§ TASK PROMPT: If a line in the listing below contains "none", return that line.

§ RAW DATA:
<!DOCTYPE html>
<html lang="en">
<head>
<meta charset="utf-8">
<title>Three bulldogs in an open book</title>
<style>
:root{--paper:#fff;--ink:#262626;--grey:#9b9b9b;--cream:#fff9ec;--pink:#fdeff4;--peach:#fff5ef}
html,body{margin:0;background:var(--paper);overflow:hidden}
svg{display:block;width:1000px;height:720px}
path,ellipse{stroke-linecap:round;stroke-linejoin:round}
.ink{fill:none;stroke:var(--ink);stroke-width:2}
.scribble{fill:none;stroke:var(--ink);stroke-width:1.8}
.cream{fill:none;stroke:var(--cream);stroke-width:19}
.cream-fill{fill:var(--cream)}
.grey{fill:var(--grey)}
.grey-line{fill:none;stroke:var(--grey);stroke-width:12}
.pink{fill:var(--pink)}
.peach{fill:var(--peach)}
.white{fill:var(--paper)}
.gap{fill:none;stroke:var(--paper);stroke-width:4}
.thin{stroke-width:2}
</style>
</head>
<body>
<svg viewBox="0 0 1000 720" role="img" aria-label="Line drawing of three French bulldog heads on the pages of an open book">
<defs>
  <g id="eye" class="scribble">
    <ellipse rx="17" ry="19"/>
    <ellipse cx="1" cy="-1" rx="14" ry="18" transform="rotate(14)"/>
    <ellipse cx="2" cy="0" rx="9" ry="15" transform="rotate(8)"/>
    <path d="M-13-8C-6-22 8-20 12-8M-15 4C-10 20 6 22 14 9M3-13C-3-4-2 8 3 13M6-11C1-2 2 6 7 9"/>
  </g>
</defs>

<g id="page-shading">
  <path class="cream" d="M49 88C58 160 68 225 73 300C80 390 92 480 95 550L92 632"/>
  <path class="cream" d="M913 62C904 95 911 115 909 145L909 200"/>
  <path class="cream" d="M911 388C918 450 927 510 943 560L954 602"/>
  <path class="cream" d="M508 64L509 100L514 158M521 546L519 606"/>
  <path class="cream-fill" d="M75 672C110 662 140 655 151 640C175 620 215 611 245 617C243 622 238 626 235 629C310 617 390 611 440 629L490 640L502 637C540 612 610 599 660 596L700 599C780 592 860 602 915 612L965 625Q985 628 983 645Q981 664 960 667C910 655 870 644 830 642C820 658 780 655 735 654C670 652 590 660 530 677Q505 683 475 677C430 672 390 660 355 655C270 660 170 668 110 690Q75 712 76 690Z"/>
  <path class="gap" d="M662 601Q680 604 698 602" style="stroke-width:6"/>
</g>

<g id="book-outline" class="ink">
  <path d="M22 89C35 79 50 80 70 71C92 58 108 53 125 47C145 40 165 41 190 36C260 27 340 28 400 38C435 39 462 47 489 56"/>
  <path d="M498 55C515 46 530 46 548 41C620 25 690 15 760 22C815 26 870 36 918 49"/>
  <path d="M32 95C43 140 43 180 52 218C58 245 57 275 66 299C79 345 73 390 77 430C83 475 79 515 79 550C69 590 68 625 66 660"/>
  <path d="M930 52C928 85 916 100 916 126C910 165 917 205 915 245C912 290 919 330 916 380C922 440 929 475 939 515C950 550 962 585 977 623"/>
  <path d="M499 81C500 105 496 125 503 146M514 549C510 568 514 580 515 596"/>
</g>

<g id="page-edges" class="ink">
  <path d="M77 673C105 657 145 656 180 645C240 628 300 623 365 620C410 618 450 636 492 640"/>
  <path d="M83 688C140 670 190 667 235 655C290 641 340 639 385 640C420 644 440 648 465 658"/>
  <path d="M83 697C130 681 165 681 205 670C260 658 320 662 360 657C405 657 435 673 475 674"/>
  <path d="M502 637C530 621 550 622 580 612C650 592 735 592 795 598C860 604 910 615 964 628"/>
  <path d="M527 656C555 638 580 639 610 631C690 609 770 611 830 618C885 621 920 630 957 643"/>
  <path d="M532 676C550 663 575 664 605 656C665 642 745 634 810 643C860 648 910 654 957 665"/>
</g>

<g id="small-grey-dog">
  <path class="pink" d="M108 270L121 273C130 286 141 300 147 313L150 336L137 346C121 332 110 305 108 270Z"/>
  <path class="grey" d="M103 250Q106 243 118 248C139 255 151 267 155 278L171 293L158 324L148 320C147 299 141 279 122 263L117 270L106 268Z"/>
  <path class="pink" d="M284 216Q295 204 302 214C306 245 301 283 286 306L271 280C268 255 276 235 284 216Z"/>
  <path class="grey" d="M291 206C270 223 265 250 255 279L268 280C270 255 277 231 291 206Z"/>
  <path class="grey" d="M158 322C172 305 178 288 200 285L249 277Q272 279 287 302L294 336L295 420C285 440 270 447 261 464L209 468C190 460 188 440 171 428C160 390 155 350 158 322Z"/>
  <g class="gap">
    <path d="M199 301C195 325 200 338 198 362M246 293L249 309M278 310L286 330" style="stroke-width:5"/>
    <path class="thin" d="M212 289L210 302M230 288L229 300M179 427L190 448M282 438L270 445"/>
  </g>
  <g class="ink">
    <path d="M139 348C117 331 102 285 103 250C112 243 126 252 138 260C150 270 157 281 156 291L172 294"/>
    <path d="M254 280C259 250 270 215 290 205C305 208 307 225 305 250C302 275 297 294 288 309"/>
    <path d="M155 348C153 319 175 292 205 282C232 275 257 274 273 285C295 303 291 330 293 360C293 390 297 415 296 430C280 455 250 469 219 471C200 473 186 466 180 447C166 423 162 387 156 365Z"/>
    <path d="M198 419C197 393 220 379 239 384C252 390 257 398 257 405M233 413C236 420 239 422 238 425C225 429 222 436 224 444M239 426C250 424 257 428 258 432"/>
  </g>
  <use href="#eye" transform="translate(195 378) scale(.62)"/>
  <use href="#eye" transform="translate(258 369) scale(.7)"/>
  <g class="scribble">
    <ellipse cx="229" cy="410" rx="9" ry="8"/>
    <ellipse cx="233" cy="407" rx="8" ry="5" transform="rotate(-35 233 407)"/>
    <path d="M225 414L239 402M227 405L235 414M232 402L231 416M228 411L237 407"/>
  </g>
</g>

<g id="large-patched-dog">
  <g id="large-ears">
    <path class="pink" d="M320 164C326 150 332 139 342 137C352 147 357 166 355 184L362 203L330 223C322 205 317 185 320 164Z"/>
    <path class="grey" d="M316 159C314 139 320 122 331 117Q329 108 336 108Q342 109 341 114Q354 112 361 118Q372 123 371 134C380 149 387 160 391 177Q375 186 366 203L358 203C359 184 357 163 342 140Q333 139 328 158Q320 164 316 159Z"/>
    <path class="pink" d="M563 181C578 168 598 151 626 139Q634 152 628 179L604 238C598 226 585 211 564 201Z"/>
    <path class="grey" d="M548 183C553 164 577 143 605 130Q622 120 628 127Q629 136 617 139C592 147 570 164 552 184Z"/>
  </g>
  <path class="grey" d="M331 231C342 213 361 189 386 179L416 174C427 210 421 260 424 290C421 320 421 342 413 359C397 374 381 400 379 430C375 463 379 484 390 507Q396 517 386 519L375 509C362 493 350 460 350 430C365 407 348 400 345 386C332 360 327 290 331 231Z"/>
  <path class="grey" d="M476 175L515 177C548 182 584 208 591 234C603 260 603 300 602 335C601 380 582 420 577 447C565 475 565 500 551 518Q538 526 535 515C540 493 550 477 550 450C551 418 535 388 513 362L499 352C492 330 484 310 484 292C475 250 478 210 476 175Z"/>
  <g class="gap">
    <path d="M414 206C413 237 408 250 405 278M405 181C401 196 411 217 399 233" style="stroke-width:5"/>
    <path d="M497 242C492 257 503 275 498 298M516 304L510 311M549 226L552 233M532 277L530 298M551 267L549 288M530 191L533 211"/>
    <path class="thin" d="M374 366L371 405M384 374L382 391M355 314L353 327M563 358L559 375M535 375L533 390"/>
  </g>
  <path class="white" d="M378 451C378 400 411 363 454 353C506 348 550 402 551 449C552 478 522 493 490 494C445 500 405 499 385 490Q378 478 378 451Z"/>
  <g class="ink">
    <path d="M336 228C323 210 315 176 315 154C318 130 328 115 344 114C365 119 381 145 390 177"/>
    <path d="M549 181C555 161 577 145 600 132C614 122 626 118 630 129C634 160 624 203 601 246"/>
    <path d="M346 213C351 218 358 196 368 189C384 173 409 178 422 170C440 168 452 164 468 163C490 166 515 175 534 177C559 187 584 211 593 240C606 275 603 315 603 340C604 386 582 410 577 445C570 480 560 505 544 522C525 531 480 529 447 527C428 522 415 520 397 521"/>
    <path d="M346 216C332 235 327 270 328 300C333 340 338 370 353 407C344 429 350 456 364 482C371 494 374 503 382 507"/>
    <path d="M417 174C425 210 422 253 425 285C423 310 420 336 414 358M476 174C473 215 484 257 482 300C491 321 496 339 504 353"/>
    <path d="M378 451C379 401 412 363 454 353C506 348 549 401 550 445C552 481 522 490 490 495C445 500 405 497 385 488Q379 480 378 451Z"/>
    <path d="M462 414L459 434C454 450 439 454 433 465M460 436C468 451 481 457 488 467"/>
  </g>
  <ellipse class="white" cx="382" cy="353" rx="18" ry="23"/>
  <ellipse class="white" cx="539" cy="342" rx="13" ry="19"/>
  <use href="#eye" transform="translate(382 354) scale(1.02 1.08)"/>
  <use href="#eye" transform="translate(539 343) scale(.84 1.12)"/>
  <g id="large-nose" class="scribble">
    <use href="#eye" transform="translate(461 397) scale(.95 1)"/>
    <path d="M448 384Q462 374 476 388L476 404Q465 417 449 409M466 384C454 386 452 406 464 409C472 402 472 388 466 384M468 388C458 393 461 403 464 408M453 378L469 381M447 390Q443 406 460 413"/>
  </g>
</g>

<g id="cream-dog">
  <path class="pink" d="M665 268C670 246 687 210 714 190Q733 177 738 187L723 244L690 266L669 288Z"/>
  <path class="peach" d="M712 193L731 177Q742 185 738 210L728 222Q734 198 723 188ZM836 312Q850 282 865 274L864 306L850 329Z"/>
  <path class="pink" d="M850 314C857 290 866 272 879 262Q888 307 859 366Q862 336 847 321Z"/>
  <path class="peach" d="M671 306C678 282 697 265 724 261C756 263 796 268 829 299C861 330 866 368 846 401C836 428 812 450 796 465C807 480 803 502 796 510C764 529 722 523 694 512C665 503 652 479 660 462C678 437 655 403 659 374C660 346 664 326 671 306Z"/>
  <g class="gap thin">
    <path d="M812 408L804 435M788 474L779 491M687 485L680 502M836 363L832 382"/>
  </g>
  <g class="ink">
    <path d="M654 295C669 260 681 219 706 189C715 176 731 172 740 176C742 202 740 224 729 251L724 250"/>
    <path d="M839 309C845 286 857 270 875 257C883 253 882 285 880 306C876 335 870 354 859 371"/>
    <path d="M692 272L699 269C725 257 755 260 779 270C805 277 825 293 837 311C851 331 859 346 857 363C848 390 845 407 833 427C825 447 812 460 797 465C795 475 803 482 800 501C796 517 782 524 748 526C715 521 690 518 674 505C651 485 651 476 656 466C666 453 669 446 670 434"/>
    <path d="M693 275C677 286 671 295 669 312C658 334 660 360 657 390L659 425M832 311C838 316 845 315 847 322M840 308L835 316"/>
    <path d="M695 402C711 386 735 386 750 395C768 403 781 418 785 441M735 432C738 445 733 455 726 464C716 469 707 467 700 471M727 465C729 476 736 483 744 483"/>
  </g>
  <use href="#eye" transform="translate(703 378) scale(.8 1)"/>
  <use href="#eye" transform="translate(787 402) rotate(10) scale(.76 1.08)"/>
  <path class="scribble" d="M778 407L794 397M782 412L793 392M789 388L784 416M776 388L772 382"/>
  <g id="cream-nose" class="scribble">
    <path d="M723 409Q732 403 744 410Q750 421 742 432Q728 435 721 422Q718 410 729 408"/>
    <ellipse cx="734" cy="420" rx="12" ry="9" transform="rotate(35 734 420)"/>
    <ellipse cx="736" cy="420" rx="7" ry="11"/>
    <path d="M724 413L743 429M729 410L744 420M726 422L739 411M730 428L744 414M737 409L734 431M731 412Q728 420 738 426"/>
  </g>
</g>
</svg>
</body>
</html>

§ REPLY:
.ink{fill:none;stroke:var(--ink);stroke-width:2}
.scribble{fill:none;stroke:var(--ink);stroke-width:1.8}
.cream{fill:none;stroke:var(--cream);stroke-width:19}
.grey-line{fill:none;stroke:var(--grey);stroke-width:12}
.gap{fill:none;stroke:var(--paper);stroke-width:4}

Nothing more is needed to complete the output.